[Data extracted from a collection]
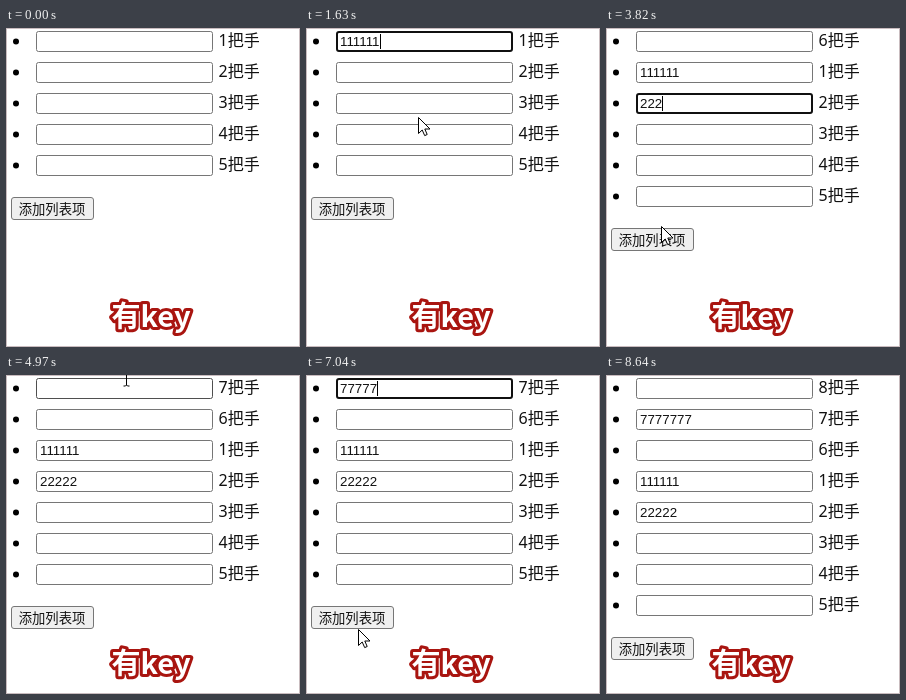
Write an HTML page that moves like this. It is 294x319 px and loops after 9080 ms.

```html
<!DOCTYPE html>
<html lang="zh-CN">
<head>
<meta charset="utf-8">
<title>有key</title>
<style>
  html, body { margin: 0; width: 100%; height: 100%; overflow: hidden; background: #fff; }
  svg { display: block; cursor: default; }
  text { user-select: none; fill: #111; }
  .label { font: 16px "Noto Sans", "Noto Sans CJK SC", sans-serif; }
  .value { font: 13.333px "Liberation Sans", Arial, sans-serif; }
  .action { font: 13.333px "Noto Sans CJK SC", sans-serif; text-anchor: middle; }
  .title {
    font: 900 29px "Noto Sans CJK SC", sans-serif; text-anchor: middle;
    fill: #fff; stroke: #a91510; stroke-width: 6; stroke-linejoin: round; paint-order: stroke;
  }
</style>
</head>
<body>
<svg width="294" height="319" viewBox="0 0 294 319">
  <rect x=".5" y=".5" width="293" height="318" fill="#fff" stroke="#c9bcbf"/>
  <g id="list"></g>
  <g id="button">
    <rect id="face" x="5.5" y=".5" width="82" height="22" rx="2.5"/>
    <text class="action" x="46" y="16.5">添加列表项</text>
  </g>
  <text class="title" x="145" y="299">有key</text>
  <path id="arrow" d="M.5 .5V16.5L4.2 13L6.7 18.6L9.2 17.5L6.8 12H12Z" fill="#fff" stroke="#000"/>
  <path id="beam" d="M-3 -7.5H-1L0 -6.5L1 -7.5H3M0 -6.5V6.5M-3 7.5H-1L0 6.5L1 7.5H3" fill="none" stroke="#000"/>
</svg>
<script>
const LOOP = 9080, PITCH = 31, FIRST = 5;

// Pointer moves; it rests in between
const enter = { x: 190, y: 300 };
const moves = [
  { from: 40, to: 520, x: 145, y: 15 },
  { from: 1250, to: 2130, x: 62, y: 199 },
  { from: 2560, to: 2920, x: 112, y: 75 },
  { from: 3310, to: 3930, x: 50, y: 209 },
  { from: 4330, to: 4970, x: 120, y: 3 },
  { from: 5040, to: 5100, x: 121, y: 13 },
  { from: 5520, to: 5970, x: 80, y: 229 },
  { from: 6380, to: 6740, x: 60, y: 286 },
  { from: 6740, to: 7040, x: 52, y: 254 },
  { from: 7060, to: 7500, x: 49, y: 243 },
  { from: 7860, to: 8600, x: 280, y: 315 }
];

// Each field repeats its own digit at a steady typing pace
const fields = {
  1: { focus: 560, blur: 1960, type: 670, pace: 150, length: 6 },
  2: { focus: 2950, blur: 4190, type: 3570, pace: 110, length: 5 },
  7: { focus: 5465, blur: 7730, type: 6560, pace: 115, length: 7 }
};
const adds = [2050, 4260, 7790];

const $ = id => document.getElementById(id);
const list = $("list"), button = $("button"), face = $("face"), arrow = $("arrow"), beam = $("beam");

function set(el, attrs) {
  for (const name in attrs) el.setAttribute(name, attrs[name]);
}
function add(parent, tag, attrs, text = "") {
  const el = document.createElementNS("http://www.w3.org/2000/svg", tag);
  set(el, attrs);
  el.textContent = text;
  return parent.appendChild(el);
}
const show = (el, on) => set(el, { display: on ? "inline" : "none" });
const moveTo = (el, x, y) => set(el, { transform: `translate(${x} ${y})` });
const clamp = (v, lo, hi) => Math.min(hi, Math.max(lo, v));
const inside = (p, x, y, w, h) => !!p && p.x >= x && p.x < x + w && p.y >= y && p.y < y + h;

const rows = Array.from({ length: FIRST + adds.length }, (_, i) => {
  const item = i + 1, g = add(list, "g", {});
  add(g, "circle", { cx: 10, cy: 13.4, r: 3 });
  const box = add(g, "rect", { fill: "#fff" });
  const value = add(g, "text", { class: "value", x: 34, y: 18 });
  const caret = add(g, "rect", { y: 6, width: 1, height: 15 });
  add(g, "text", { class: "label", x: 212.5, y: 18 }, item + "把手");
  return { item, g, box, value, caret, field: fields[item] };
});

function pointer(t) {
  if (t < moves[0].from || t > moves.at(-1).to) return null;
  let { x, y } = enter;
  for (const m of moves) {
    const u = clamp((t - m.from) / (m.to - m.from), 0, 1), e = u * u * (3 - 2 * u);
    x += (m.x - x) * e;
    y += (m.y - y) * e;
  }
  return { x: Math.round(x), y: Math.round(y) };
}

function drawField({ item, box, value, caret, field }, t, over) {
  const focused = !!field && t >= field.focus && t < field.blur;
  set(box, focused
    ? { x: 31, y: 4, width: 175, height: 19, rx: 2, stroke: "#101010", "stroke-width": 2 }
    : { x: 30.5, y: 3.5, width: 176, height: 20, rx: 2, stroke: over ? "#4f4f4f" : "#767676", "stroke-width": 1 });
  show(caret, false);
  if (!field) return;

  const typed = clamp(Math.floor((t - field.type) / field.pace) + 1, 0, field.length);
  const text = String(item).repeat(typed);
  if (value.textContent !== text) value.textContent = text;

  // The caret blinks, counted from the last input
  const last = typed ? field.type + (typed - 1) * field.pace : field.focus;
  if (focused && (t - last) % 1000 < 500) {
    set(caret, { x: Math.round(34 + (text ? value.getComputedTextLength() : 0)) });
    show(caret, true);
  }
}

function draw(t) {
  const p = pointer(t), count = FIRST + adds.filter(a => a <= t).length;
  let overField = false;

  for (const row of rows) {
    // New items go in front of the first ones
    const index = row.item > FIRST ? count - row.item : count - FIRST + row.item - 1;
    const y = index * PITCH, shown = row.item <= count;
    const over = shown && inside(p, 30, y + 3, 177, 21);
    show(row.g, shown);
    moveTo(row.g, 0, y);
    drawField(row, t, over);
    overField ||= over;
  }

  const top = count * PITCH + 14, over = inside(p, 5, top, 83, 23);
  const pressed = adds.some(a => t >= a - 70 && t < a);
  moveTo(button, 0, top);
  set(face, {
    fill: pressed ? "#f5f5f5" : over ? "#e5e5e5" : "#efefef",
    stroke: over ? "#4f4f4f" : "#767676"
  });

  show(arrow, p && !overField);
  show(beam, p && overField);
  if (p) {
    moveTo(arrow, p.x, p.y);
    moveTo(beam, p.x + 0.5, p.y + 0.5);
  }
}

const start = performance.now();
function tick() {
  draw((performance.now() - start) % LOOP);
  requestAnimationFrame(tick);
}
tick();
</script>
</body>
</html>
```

* **Exercise prompt**:
Pick out, from the lines above, every one that contains the string "function".

* **Written solution**:
function set(el, attrs) {
function add(parent, tag, attrs, text = "") {
function pointer(t) {
function drawField({ item, box, value, caret, field }, t, over) {
function draw(t) {
function tick() {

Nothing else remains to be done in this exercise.